Made it back!
Got back late Friday evening (21 Oct 2005).
The trip out to lower central Colorado was uneventful with good clear weather and no delays. We zero-checked the rifles at ~7,900 ASL (100 yard and 300 yards) and headed up to set up camp near Osier Park at 10,000 ASL
just to the west of the shown trail as it goes north at the small stand of trees between the two creeks.
Early Saturday morning Cheryl (my wife of 31 years) and I headed out for a hunt and stroll (I hunt and she tags along). We began moving (walking) a little past day break (0700 +-) once I was sure the hunter orange outfits were clearly visible. We walked about a mile (walk & stalk) jumping up at least one set of large critters (deer or elk as we didn't clearly see them) before we stumbled onto a fine confluence of ridges that screamed "good hunting spot". We weren't there, on the ridge for more than 3 or 5 minutes before two young bull elk crashed onto the top of the ridge in front of us and stopped. The smaller of the two stopped in clear view and the other stopped just to the right of the line from me to the first (smaller) bull in the Aspens. I verified the easy bull as legal and did a very quick check for a visual on the second bull but he was not in clear view... From about 80 yards the bull looked huge in the 3.5 x 10 x 40 Leupold even on low power (stalking power). I centered the crosshair onto the left front shoulder of the quartering-to elk and let the "Monkey Blaster" take over. The big 260 grain Accubond from the 375 H&H hit the elk square in the front left upper leg bone and penetrated into the chest cavity for what turned out to be a lethal-in-short-order impact. I quickly chambered a new round placing the expended brass in my left front bluejean pocket (cowboy or redneck-camo) saw the now dead-but-slowly-walking/limping elk move toward a clump of Juniper. I did a half-step forward to get a look at the other bull, the second bull stayed in place for only a second or two once I plainly saw him, he was a little larger than the other but still nothing in the true trophy class, probably a young, low-mass 5x6, tall main beams but lacking mass and spread.
Cheryl and I waited for a few minutes allowing the elk time to expire undisturbed before we walked to the site of the impact. There we examined the scene reading the tracks for the bits of story they could tell, the hurried arrival, the short wait and the quick turn and slow walk away. There was no sign of hair or blood just at the impact site but blood did begin to show within about 5 yards, small drops of blood on the patches of snow. After about 10 yards I could see the bull on the ground laying on his right side facing uphill between two Junipers. He had curled a little and placed his head near his left chest-abdomen as if he were going to sleep rather than dying. I did the standard rear approach and poke ritual before Cheryl came full on-site and we admired the fine animal, they (elk) are truly a beautiful and magnificent beast.
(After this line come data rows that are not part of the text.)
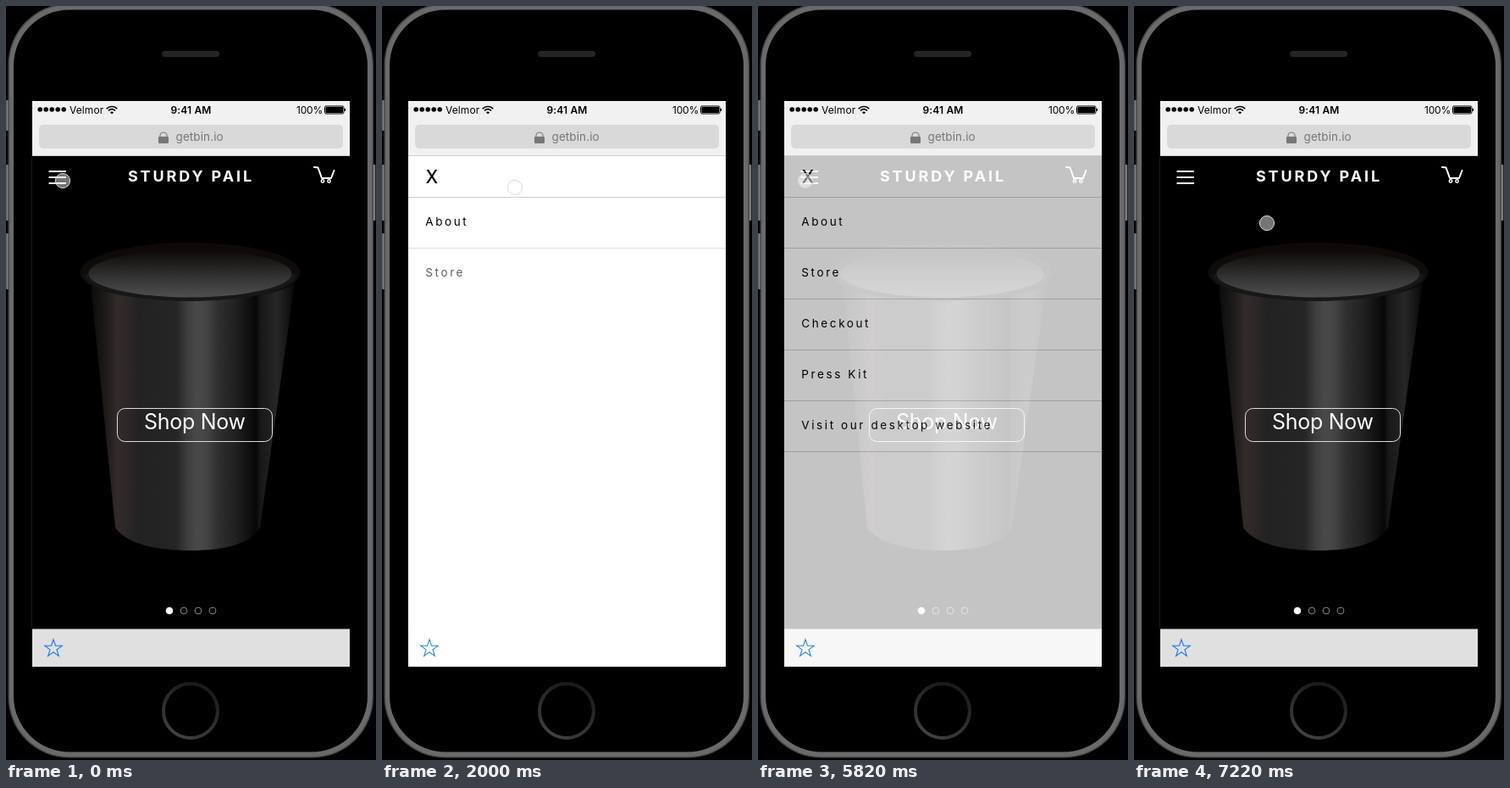
These frames come from a looping animation (437x889 px, 7280 ms). An HTML page with a canvas:

```html
<!DOCTYPE html>
<html lang="en">
<head>
<meta charset="utf-8">
<title>Mobile menu</title>
<style>
html, body { margin: 0; width: 100%; height: 100%; overflow: hidden; background: #000; }
canvas { display: block; width: 437px; height: 889px; }
</style>
</head>
<body>
<canvas id="stage"></canvas>
<script>
const W = 437, H = 889, LOOP = 7280;
const dpr = window.devicePixelRatio || 1;

function prepare(canvas) {
  canvas.width = W * dpr;
  canvas.height = H * dpr;
  const context = canvas.getContext('2d');
  context.scale(dpr, dpr);
  return context;
}

const stage = prepare(document.getElementById('stage'));
const layer = prepare(document.createElement('canvas'));
let ctx = stage;

const SANS = 'Inter, Roboto, sans-serif';
const ITEMS = ['About', 'Store', 'Checkout', 'Press Kit', 'Visit our desktop website'];

const part = (t, start, length) => Math.min(1, Math.max(0, (t - start) / length));
const smooth = p => p * p * (3 - 2 * p);
const cubic = p => p < 0.5 ? 4 * p ** 3 : 1 - 4 * (1 - p) ** 3;
const mix = (a, b, p) => a + (b - a) * p;

function rect(x, y, w, h, color) {
  ctx.fillStyle = color;
  ctx.fillRect(x, y, w, h);
}

function round(x, y, w, h, r, fill, stroke) {
  ctx.beginPath();
  ctx.roundRect(x, y, w, h, r);
  paint(fill, stroke, 1);
}

function circle(x, y, r, fill, stroke, width = 1) {
  ctx.beginPath();
  ctx.arc(x, y, r, 0, Math.PI * 2);
  paint(fill, stroke, width);
}

function oval(x, y, rx, ry, fill) {
  ctx.beginPath();
  ctx.ellipse(x, y, rx, ry, 0, 0, Math.PI * 2);
  paint(fill);
}

function paint(fill, stroke, width) {
  if (fill) { ctx.fillStyle = fill; ctx.fill(); }
  if (stroke) { ctx.strokeStyle = stroke; ctx.lineWidth = width; ctx.stroke(); }
}

function text(str, x, y, size, color, weight = 400, spacing = 0) {
  ctx.font = `${weight} ${size}px ${SANS}`;
  ctx.letterSpacing = spacing + 'px';
  ctx.fillStyle = color;
  ctx.fillText(str, x, y);
}

function gradient(x0, y0, x1, y1, stops) {
  const g = ctx.createLinearGradient(x0, y0, x1, y1);
  for (const [at, color] of stops) g.addColorStop(at, color);
  return g;
}

function phone() {
  rect(0, 0, W, H, '#000');
  const metal = x => gradient(x, 0, x + 4, 0, [[0, '#555'], [0.5, '#8a8a8a'], [1, '#555']]);
  round(0, 111, 4, 36, 1, metal(0));
  round(0, 187, 4, 66, 1, metal(0));
  round(0, 268, 4, 66, 1, metal(0));
  round(432.5, 187, 4, 66, 1, metal(432.5));
  round(2.5, -3, 431.5, 889.5, 72, '#484848');
  round(4, -1.5, 428.5, 886.5, 70.5, '#6a6a6a');
  round(9, 4.5, 418, 875, 66, '#000');
  round(184, 53, 68, 7, 3.5, '#262626');
  circle(218, 831, 32, null,
    gradient(232, 799, 204, 863, [[0, '#191919'], [0.5, '#2b2b2b'], [1, '#414141']]), 4);
}

function browser() {
  rect(31, 112, 375, 64, '#f1f1f1');
  rect(31, 176, 375, 1, '#cacaca');
  for (let i = 0; i < 5; i++) circle(40.2 + i * 7, 122, 2.8, '#000');
  text('Velmor', 75, 126.5, 12, '#000', 400, 0.1);
  text('9:41 AM', 194.5, 126.5, 12, '#000', 600, 0.15);
  text('100%', 343, 126.5, 12, '#000', 400, -0.2);

  // wifi fan
  ctx.save();
  ctx.beginPath();
  ctx.moveTo(125, 127.5);
  ctx.lineTo(116, 118.5);
  ctx.lineTo(116, 114);
  ctx.lineTo(134, 114);
  ctx.lineTo(134, 118.5);
  ctx.clip();
  for (const r of [8.5, 5.3]) circle(125, 127, r, null, '#000', 1.7);
  circle(125, 127, 2.6, '#000');
  ctx.restore();

  round(376.5, 118, 22.5, 9, 1.5, null, '#000');
  rect(377.5, 119, 20.5, 7, '#000');
  rect(399.5, 121, 1.5, 3, '#000');

  round(39, 140, 359, 28, 5, '#d9d9d9');
  round(180, 154, 12, 8, 1, '#777');
  ctx.beginPath();
  ctx.moveTo(182, 155);
  ctx.lineTo(182, 153);
  ctx.arc(186, 153, 4, Math.PI, 0);
  ctx.lineTo(190, 155);
  paint(null, '#777', 1.2);
  text('getbin.io', 200.5, 159.3, 13.5, '#777', 400, 0.1);
}

function star(color) {
  ctx.beginPath();
  for (let i = 0; i < 10; i++) {
    const r = i % 2 ? 4.2 : 10.8, a = i * Math.PI / 5 - Math.PI / 2;
    ctx.lineTo(56 + r * Math.cos(a), 757.6 + r * Math.sin(a));
  }
  ctx.closePath();
  paint(null, color, 1.1);
}

function cup() {
  oval(217.5, 314, 130, 35, gradient(0, 279, 0, 349,
    [[0, '#0f0907'], [0.5, '#0e0c0b'], [1, '#1c1c1c']]));
  ctx.beginPath();
  ctx.moveTo(100, 328);
  ctx.lineTo(129, 615);
  ctx.bezierCurveTo(142, 634, 178, 642, 218, 642);
  ctx.bezierCurveTo(258, 642, 290, 634, 300, 615);
  ctx.lineTo(341, 326);
  ctx.bezierCurveTo(310, 354, 130, 354, 100, 328);
  paint(gradient(100, 0, 341, 0, [
    [0, '#0b0b0b'], [0.08, '#1f1c1b'], [0.13, '#322b29'], [0.18, '#2c2827'],
    [0.24, '#222'], [0.42, '#252525'], [0.47, '#3c3c3c'], [0.52, '#494949'],
    [0.57, '#444'], [0.62, '#303030'], [0.71, '#202020'], [0.77, '#111'],
    [0.81, '#070707'], [0.83, '#171717'], [0.91, '#262626'], [0.96, '#171717'], [1, '#070707']
  ]));
  // front lip over the body
  ctx.save();
  ctx.beginPath();
  ctx.rect(88, 316, 260, 40);
  ctx.clip();
  oval(217.5, 315, 125, 33, '#171717');
  ctx.restore();
  oval(217.5, 315.5, 120, 28, gradient(0, 287, 0, 343,
    [[0, '#0b0807'], [0.3, '#1f1d1c'], [0.65, '#383838'], [1, '#4e4e4e']]));
}

function cart() {
  ctx.lineCap = ctx.lineJoin = 'round';
  ctx.beginPath();
  ctx.moveTo(364, 190);
  ctx.lineTo(368.5, 190.5);
  ctx.lineTo(373, 203);
  ctx.lineTo(384, 203);
  ctx.lineTo(387.5, 194);
  paint(null, '#fff', 2);
  ctx.lineCap = 'butt';
  ctx.lineJoin = 'miter';
  for (const x of [374, 381.5]) circle(x, 206.5, 1.7, null, '#fff', 1.5);
}

function home() {
  rect(31, 176, 375, 559, '#000');
  rect(30, 177, 1, 558, '#151515');
  cup();
  for (const y of [194, 201, 208]) rect(50.5, y, 20.5, 2, '#fff');
  text('STURDY PAIL', 144, 207, 18, '#fff', 700, 2.9);
  cart();
  round(131.5, 474.5, 183, 39, 9, null, '#dcdcdc');
  text('Shop Now', 163, 499, 25, '#fff', 400, -0.3);
  circle(193, 713, 4.3, '#fff');
  for (const x of [210, 227, 244]) circle(x, 713, 3.9, null, '#8a8a8a');
  rect(31, 734.5, 375, 44.5, '#e0e0e0');
  star('#1478f5');
}

function menu(t) {
  rect(31, 176, 375, 603, '#fff');
  rect(31, 176, 375, 1, '#cfcfcf');
  star('#2f86dc');
  text('X', 51.5, 209, 21, '#000', 500);
  for (let i = 0; i < 6; i++) {
    ctx.globalAlpha = smooth(part(t, 1130 + i * 600, 460));
    rect(31, 225 + i * 60, 375, 1, '#cfcfcf');
    if (ITEMS[i]) text(ITEMS[i], 51.3, 259.3 + i * 60, 13.5, '#000', 400, 2.6);
  }
  ctx.globalAlpha = 1;
}

// The menu fades as one flat picture.
function fadeMenu(t, alpha) {
  ctx = layer;
  menu(t);
  ctx = stage;
  ctx.globalAlpha = alpha;
  ctx.drawImage(layer.canvas, 0, 0, W, H);
  ctx.globalAlpha = 1;
}

// start, length, x, y, easing of x, easing of y
const MOVES = [
  [10, 130, 65, 204.5, smooth, smooth],
  [1490, 730, 168, 218, cubic, p => p],
  [2290, 510, 179, 241, cubic, cubic],
  [4160, 680, 55.5, 207, cubic, cubic],
  [4950, 70, 56, 206, smooth, smooth],
  [5915, 345, 157, 256, cubic, cubic]
];

function pointer(t) {
  let x = 67, y = 206;
  for (const [start, length, toX, toY, easeX, easeY] of MOVES) {
    const p = part(t, start, length);
    x = mix(x, toX, easeX(p));
    y = mix(y, toY, easeY(p));
  }
  circle(x, y, 8.5, 'rgba(255,255,255,0.46)');
  circle(x, y, 8.6, null, '#d8d8d8');
}

function draw(now) {
  const t = now % LOOP;
  phone();
  home();
  browser();
  const shown = smooth(part(t, 760, 550)) * (1 - smooth(part(t, 5615, 660)));
  if (shown > 0) fadeMenu(t, shown);
  pointer(t);
  requestAnimationFrame(draw);
}
requestAnimationFrame(draw);
</script>
</body>
</html>
```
I marked the position with the GPS and headed for camp (.65 miles to the south-west away) to see if I could get the truck closer to the elk to make the drag shorter. As it turned out there was a jeep trail just 260 yards away (and mostly down a gentle slope) from the fallen elk. Once I had moved the truck and dressed the elk Cheryl and I had only a little trouble dragging the elk to within 70 yards of the truck before others from our hunting group came and helped with the last little bit. Had there not been snow I don’t believe we could have moved the elk more that 5 or 10 yards total. The elk was a small 4x5 and the folks I left the meat with were pleased as they thought the older/larger bulls were a tough meal by comparison to young cows and small bulls.
All-in-all I had a fine hunting and camping event. I saw many elk and had a fine time with friends and also enjoying the outdoors.
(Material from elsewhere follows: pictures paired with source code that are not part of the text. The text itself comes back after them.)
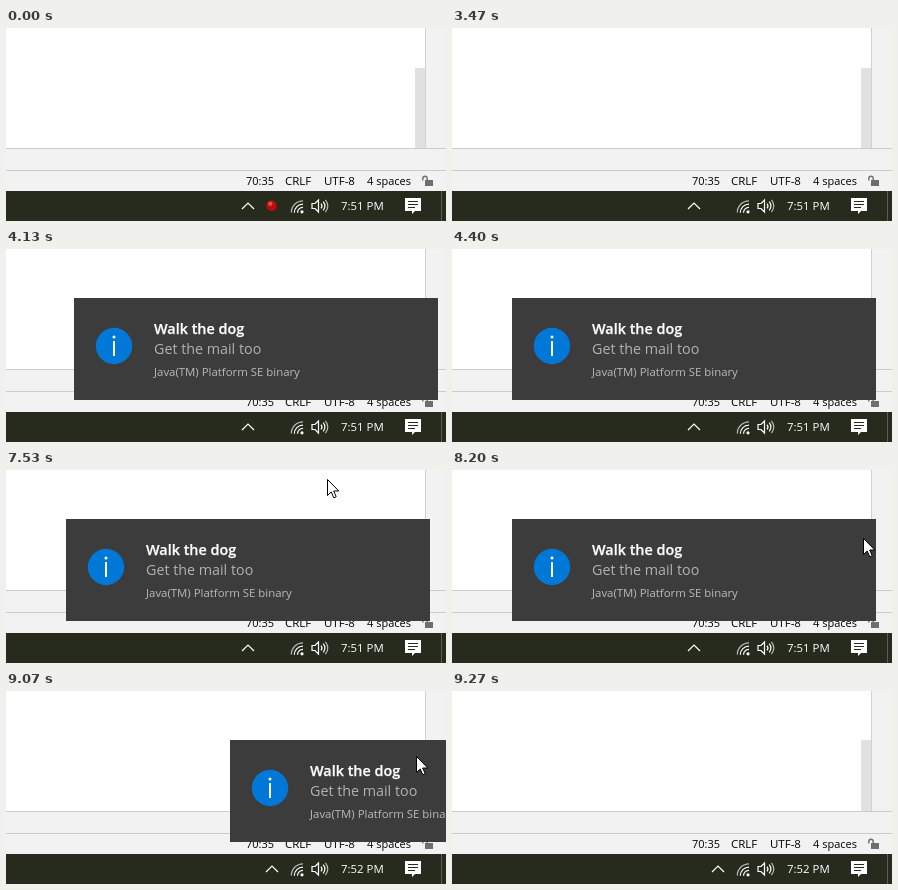
Recreate the animation shown at these times as an HTML page. Size 440 px wide and 193 px high, loop 9.74 s.

```html
<!DOCTYPE html>
<html lang="en">
<head>
<meta charset="utf-8">
<title>Tray reminder</title>
<style>
  html, body { margin: 0; width: 100%; height: 100%; overflow: hidden; background: #fff; }
  svg { display: block; width: 440px; height: 193px; font-family: "Open Sans", "Noto Sans", sans-serif; }
  .line { fill: none; stroke: #fff; stroke-width: 1.2; }
  .dim { stroke: #b9bab6; }
</style>
</head>
<body>
<svg viewBox="0 0 440 193">
  <!-- editor -->
  <rect width="440" height="193" fill="#fff"/>
  <rect id="thumb" x="409" width="10" fill="#e1e1e1"/>
  <rect x="419" width="21" height="120" fill="#f2f2f2"/>
  <rect x="419" width="1" height="120" fill="#d1d1d1"/>
  <rect y="120" width="440" height="43" fill="#f2f2f2"/>
  <path d="M0 120.5H440M0 142.5H440" stroke="#cbcbcb"/>

  <!-- status bar -->
  <g font-size="11">
    <text x="240" y="157">70:35</text>
    <text x="279" y="157" font-size="11.5">CRLF</text>
    <text x="318" y="157" font-size="11.5">UTF-8</text>
    <text x="361" y="157">4 spaces</text>
  </g>
  <rect x="419" y="152" width="8" height="6" fill="#6e6e6e"/>
  <path d="M416.8 152.5V150.5A2.2 2.2 0 0 1 421.2 150.5V152.5" fill="none" stroke="#6e6e6e" stroke-width="1.4"/>

  <!-- taskbar -->
  <rect y="163" width="440" height="30" fill="#272b1e"/>
  <path d="M435.5 163V193" stroke="#5a6048"/>
  <path id="chevron" class="line" d="M-6 181L0 175L6 181"/>
  <g id="badge">
    <circle cx="265.5" cy="177.7" r="5.2" fill="#b80f0c"/>
    <circle cx="264.3" cy="175.8" r="2.2" fill="#ea4a3c"/>
  </g>
  <g class="line">
    <path class="dim" d="M285.3 184.5A11.7 11.7 0 0 1 297 172.8"/>
    <path d="M288.3 184.8A8.7 8.7 0 0 1 297 176.1M291.5 184.8A5.5 5.5 0 0 1 297 179.3"/>
  </g>
  <circle cx="296" cy="183.8" r="1.6" fill="#fff"/>
  <path class="line" d="M306 175.5H309L312.5 172V184L309 180.5H306ZM315 175.6Q317 178 315 180.4M317.2 173.7Q320.6 178 317.2 182.3"/>
  <path class="line dim" d="M319.4 171.8Q324.2 178 319.4 184.2"/>
  <text id="clock" x="335" y="182" fill="#fff" font-size="11.4"></text>
  <path d="M399 170H415V183H409L406 186V183H399Z" fill="#fff"/>
  <path d="M402 173.5H412M402 176.5H412M402 179.5H409" stroke="#272b1e"/>

  <!-- notification -->
  <g id="toast">
    <rect x="60" y="49" width="364" height="102" fill="#3c3c3c"/>
    <circle cx="100" cy="97" r="18.2" fill="#0078d7"/>
    <circle cx="100" cy="88" r="1.5" fill="#fff"/>
    <rect x="99" y="92" width="2" height="15" fill="#fff"/>
    <text x="140" y="85" fill="#fff" font-size="14.4" font-weight="600" stroke="#fff" stroke-width=".25">Walk the dog</text>
    <text x="140" y="105" fill="#b2b2b2" font-size="14.3">Get the mail too</text>
    <text x="140" y="127" fill="#bababa" font-size="11.4">Java(TM) Platform SE binary</text>
  </g>

  <path id="pointer" d="M.5 .5V16.5L4.2 13L6.8 18.8L9.2 17.7L6.7 12H11.8Z" fill="#fff" stroke="#000"/>
</svg>
<script>
const LOOP = 9740;
const STEP = 1000 / 15;
const WIDTH = 380;   // distance that carries the toast off stage
const TOAST_IN = 3870, TOAST_OUT = 8860, TOAST_GONE = 9265;

// Pointer stops: time in ms, x, y.
const stops = [
  [7530, 321, 9], [7800, 273, 88], [8200, 411, 68], [8530, 411, 68],
  [8670, 410, 65], [9130, 410, 65], [9265, 440, 70]
];

const [thumb, chevron, badge, clock, toast, pointer] =
  ['thumb', 'chevron', 'badge', 'clock', 'toast', 'pointer']
    .map(id => document.getElementById(id));

const ease = p => p * p * (3 - 2 * p);

function show(node, on) {
  node.setAttribute('visibility', on ? 'visible' : 'hidden');
}

function move(node, x, y = 0) {
  node.setAttribute('transform', `translate(${Math.round(x)} ${Math.round(y)})`);
}

// Decays in from the right, then accelerates back out.
function toastOffset(t) {
  if (t < TOAST_OUT) return 250 * Math.exp(-(t - TOAST_IN) / 75.5);
  return WIDTH * ((t - TOAST_OUT) / (TOAST_GONE - TOAST_OUT)) ** 1.25;
}

function pointerAt(t) {
  const i = stops.findIndex(stop => stop[0] > t);
  if (i < 1) return null;
  const [t0, x0, y0] = stops[i - 1];
  const [t1, x1, y1] = stops[i];
  const p = ease((t - t0) / (t1 - t0));
  return [x0 + (x1 - x0) * p, y0 + (y1 - y0) * p];
}

function draw(time) {
  const t = Math.floor((time + 5) / STEP) * STEP;

  const top = t < 3590 ? 40 : 49;
  thumb.setAttribute('y', top);
  thumb.setAttribute('height', 120 - top);
  show(badge, t < 3460);
  clock.textContent = t < 8530 ? '7:51 PM' : '7:52 PM';
  move(chevron, t < 8930 ? 242 : 266);

  const toastOn = t > TOAST_IN - 5 && t < TOAST_GONE;
  show(toast, toastOn);
  if (toastOn) move(toast, toastOffset(t));

  const pos = pointerAt(t);
  show(pointer, pos);
  if (pos) move(pointer, ...pos);
}

function tick() {
  draw(performance.now() % LOOP);
  requestAnimationFrame(tick);
}
tick();
</script>
</body>
</html>
```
All tallied, I drove about 4,200 miles, spent 5 nights in hotels, slept in a tent 4 nights, sunburned my face and lips to crimson, drove & crabbed about 100 miles on “jeep” trails sometimes requiring “low-range” 4-wheel-drive, fired one round while hunting, saw 6 nice bull elk, 14 nice Mule deer bucks (3 were massive and definitely “shooters”).
On this teraserver image I hunted in Section 13, we had camp very near the bottom left corner (south-west) and I shot the elk just above center (north-east) very near where the 9600 terrain-line makes the little loop.